The most recent numbers suggest this trend is just beginning. Last year Utah, Idaho, Texas, Nevada, Colorado and—surprisingly—South Dakota led the pack. New York, for example, ranked 42nd last year, well below its 10-year ranking of 27th. Illinois, New Jersey and Connecticut are also losing steam, mired in the bottom 10 of states. These critical knowledge-based services sectors that clearly clustered in major metropolitan areas in the 1990s and 2000s may be showing signs of decentralization. If this pattern accelerates, these states may all see many of the prized jobs headed elsewhere—something made easier by the ability of firms to access talent digitally outside the traditional, often very expensive centers.

Where’s Manufacturing Going?

Some, like futurist John Naisbitt, have called manufacturing “a declining sport,” and it certainly does not account for the share of GDP or employment it once did. But over the past decade, the industrial sector has enjoyed steady growth, which has only lately slowed.

Certainly, some of the states that have won the employment race overall have also done well here. The consistent big winner has been Nevada, which topped the 10-year, five-year and one-year measurements for manufacturing. Its 10-year growth of over 42 percent is far higher than the national average of 7.5 percent.

Nevada industrial growth seems to stem from two factors—the movement of industry from California, leading some to label the state “California East,” and, in particular, the development of Tesla’s Gigafactory outside Reno, which accounted for roughly half of the state’s manufacturing job growth in the past decade. Similar migration can be seen in Idaho and Utah, as firms look to settle in areas with a skilled workforce, relatively low taxes, a favorable regulatory climate and cheap—particularly compared to California—electricity.

We also now see significant industrial growth in its traditional heartland, notably Michigan and Indiana, which enjoyed growth rates over the decade of 34 and 22 percent. But that’s changing, too. Last year, the biggest industrial growth took place not in traditional manufacturing areas but in sunbelt states like Nevada, South Carolina, New Mexico and Texas, as well as Intermountain West stalwarts like Utah, Montana and Idaho. Indiana, it should be noted, is on this list as well—still holding its own despite the shift.

The really bad news on the industrial side, however, is on the coasts. New York, New Jersey and Connecticut all lost industrial jobs over the past decade, and rank in the bottom 10 of states. This trend is not turning around; in 2018, generally a banner year for the economy and the industrial sector, both Massachusetts and New York continued to lose manufacturing jobs. California saw negligible (3 percent) manufacturing job growth over the decade.

Looking Forward

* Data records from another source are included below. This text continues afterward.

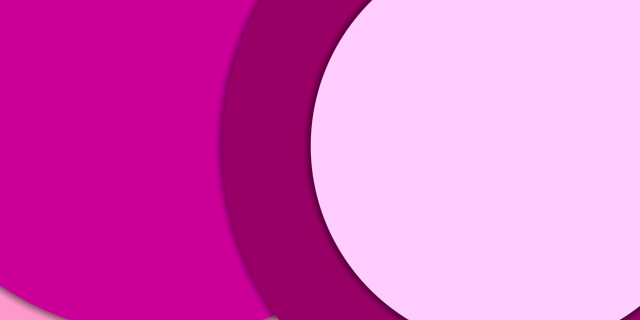
A WebGL 1 fragment shader for this background:

```glsl
precision highp float;
// Overlapping paper discs in pink and magenta, each casting a soft shadow
// on the layers below. Every disc is a circle distance function, painted
// from back to front; lengths are in units of the canvas height.

uniform vec2 u_resolution;

const vec3 ROSE = vec3(1.0, 0.6, 0.8);
const vec3 MAGENTA = vec3(0.8, 0.0, 0.6);
const vec3 PLUM = vec3(0.6, 0.0, 0.4);
const vec3 BLUSH = vec3(1.0, 0.8, 1.0);

const float SHADOW_REACH = 0.032;

float circleDistance(vec2 p, vec2 center, float radius) {
  return length(p - center) - radius;
}

// Darkens the layers below around the rim, then lays the disc on top.
vec3 addDisc(vec3 below, vec3 color, float dist, float shadow, float pixel) {
  float shade = 1.0 - smoothstep(-SHADOW_REACH, SHADOW_REACH, dist);
  float cover = 1.0 - smoothstep(-0.75 * pixel, 0.75 * pixel, dist);
  return mix(below * (1.0 - shadow * shade), color, cover);
}

void main() {
  float pixel = 1.0 / u_resolution.y;
  vec2 p = gl_FragCoord.xy * pixel;

  // Distances to the three discs
  float leftDisc = circleDistance(p, vec2(0.518, 0.883), 0.932);
  float outerDisc = circleDistance(p, vec2(1.616, 0.544), 0.921);
  float innerDisc = circleDistance(p, vec2(1.607, 0.544), 0.636);

  // Layers from back to front
  vec3 color = ROSE;
  color = addDisc(color, MAGENTA, leftDisc, 0.95, pixel);
  color = addDisc(color, PLUM, outerDisc, 0.75, pixel);
  color = addDisc(color, BLUSH, innerDisc, 0.95, pixel);

  gl_FragColor = vec4(color, 1.0);
}
```
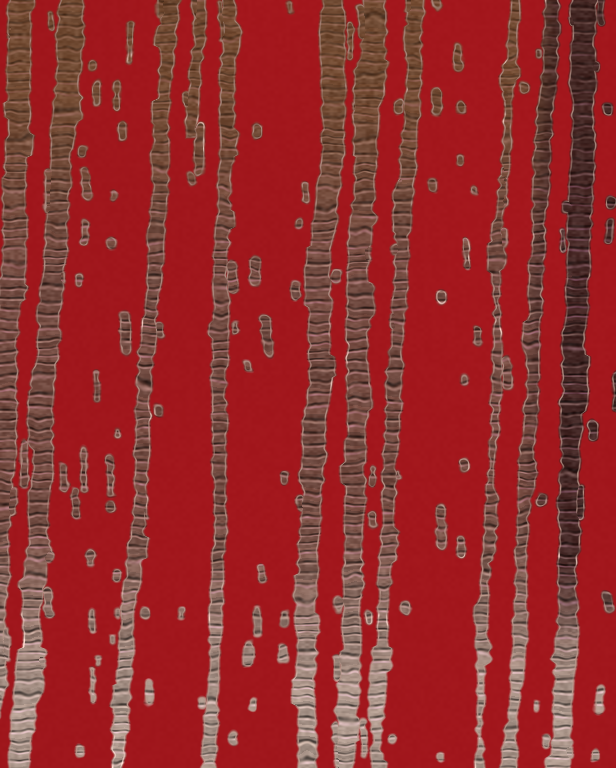
This texture is drawn by a Shadertoy shader. Its source:

```glsl
// Ragged metallic strands and scattered flecks on a glossy red ground.
// Leaning bands and jittered capsules are joined as one distance field,
// then shaded with a vertical sheen, cross wrinkles and a pale rim.

const vec3 RED = vec3(0.635, 0.088, 0.11);
const vec3 OLIVE = vec3(0.44, 0.29, 0.195);
const vec3 BROWN = vec3(0.45, 0.295, 0.255);
const vec3 SILVER = vec3(0.66, 0.58, 0.535);
const vec3 SHADOW = vec3(0.25, 0.14, 0.135);
const vec3 RIM = vec3(0.74, 0.61, 0.56);
const int STRANDS = 11;
const float TAU = 6.2832;

float hash(vec2 p) {
    return fract(sin(dot(p, vec2(127.1, 311.7))) * 43758.5453);
}

float noise(vec2 p) {
    vec2 cell = floor(p), f = fract(p);
    f = f * f * (3.0 - 2.0 * f);
    float low = mix(hash(cell), hash(cell + vec2(1, 0)), f.x);
    float high = mix(hash(cell + vec2(0, 1)), hash(cell + vec2(1, 1)), f.x);
    return mix(low, high, f.y);
}

// Peak of height one at zero, falling off over a given width.
float ridge(float x, float width) {
    return 1.0 - smoothstep(0.0, width, abs(x));
}

// Signed distance to one leaning band whose two sides wobble separately.
float strand(vec2 p, float i) {
    float lean = mix(0.03, 0.07, hash(vec2(i, 4.0)));
    float center = 0.01 + 0.076 * i - 0.03 * sin(TAU * i / 3.0);
    center += lean * (p.y - 0.5) + 0.010 * (noise(vec2(p.y * 6.0, i)) - 0.5);
    float halfWidth = 0.0113 + 0.0045 * cos(TAU * (i - 0.5) / 5.0);
    halfWidth *= 0.86 + 0.26 * p.y;

    float x = p.x - center;
    float side = i * 7.0 + (x < 0.0 ? 50.0 : 90.0);
    float edge = 0.005 * (noise(vec2(p.y * 20.0, side)) - 0.5)
               + 0.0045 * (noise(vec2(p.y * 120.0, side + 3.0)) - 0.5)
               + 0.005 * smoothstep(0.76, 0.84, noise(vec2(p.y * 21.0, side + 5.0)));
    float d = abs(x) - halfWidth - edge;

    // One band in eight breaks off near the top.
    float lowEnd = mod(i, 8.0) == 3.0 ? 0.82 : -1.0;
    return max(d, lowEnd - p.y);
}

// Signed distance to upright flecks, at most one per jittered grid cell.
float flecks(vec2 p, vec2 size) {
    vec2 home = floor(p / size);
    float d = 1.0;
    for (int j = -1; j <= 1; j++)
    for (int k = -1; k <= 1; k++) {
        vec2 cell = home + vec2(j, k);
        float crowd = noise(cell * 0.35 + 20.0);
        if (hash(cell + 1.7) > 0.24 + 0.5 * crowd) continue;
        vec2 jitter = vec2(hash(cell + 5.1), hash(cell + 9.3));
        vec2 q = p - (cell + 0.15 + 0.7 * jitter) * size;
        float pick = hash(cell + 13.9);
        float radius = mix(0.0042, 0.0078, hash(cell + 17.3));
        float reach = 0.002 + 0.028 * pick * pick * pick;
        q.x += 0.2 * q.y * (hash(cell + 21.7) - 0.4);
        q.y -= clamp(q.y, -reach, reach);
        d = min(d, length(q) - radius);
    }
    return d + 0.004 * (noise(p * 130.0) - 0.5);
}

// Foil colour: height sets the sheen, wrinkles cross the band.
vec3 foil(vec2 p, float d, float seed) {
    vec3 col = mix(SILVER, BROWN, smoothstep(0.06, 0.36, p.y));
    col = mix(col, OLIVE, smoothstep(0.62, 0.92, p.y));
    float dark = smoothstep(0.67, 0.735, p.x) * smoothstep(0.12, 0.3, p.y);
    col = mix(col, SHADOW, 0.9 * dark);

    // Nearly straight creases, unevenly spaced and patchy in strength.
    float along = p.y * 68.0 + 1.3 * noise(vec2(p.y * 25.0, seed))
                + 0.35 * noise(vec2(p.x * 80.0, p.y * 40.0 + seed)) + seed * 0.37;
    float f = fract(along);
    float tone = hash(vec2(floor(along), seed));
    float relief = mix(1.0, 0.55, smoothstep(0.6, 0.95, p.y));
    float patchy = 0.5 + 0.9 * noise(p * vec2(120.0, 90.0) + 7.0);
    col *= 1.0 + 0.2 * relief * (tone - 0.5);
    col *= 1.0 - 0.42 * relief * patchy * ridge(f - 0.68, 0.17);
    vec3 crease = mix(vec3(0.19, 0.17, 0.16), vec3(0.15, 0.10, 0.17), tone);
    col += crease * relief * patchy * ridge(f - 0.45, 0.16);
    col += 0.10 * (noise(p * vec2(190.0, 330.0)) - 0.5);

    // A thin bright rim, broken into beads.
    float broken = 0.1 + 1.0 * noise(p * 170.0 + seed);
    float rim = ridge(d + 0.0016, 0.0021) * min(broken, 1.0);
    col = mix(col, RIM * mix(1.0, 0.88, p.y), rim);
    float glint = smoothstep(0.84, 0.95, noise(p * 26.0 + 40.0));
    return col + 0.35 * glint * rim;
}

void mainImage(out vec4 fragColor, in vec2 fragCoord) {
    vec2 p = fragCoord / iResolution.y;

    // Nearest shape and its seed.
    float d = flecks(p, vec2(0.045, 0.06));
    float seed = 31.0;
    for (int i = 0; i < STRANDS; i++) {
        float band = strand(p, float(i));
        if (band < d) { d = band; seed = float(i); }
    }

    // Red ground with a faint uneven gloss.
    vec3 col = RED * (0.98 + 0.04 * noise(p * 3.0));
    col += 0.012 * (noise(p * 200.0) - 0.5);

    // The foil fades softly into the red.
    float soft = max(0.0021, 0.8 / iResolution.y);
    col = mix(col, foil(p, d, seed), 1.0 - smoothstep(-soft, soft, d));
    fragColor = vec4(col, 1.0);
}
```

Given the enormous risks in projecting forward, let’s approach this with more than grain of salt, because the large economic shocks of the future with the biggest impact on job totals are inherently unknowable. Estimates for growth over the next decade by EMSI largely duplicate the past; the top five on the list are Utah, Colorado, Nevada, Arizona and Texas. The firm projects New York and California in the top 15.

On the local level, it’s especially difficult to project the impact of regulations and higher taxes since these are determined politically. Clearly, high tax rates in Connecticut, New Jersey and New York are leading to an exodus of citizens, notably among the affluent.

Out-migration among the affluent cost Connecticut in 2016 the equivalent of 1.6 percent of its annual adjusted gross income. New Jersey and New York are suffering similar drains. This has not happened as decisively in California, where out-migration tends to be strongest among people in their 30s and 40s.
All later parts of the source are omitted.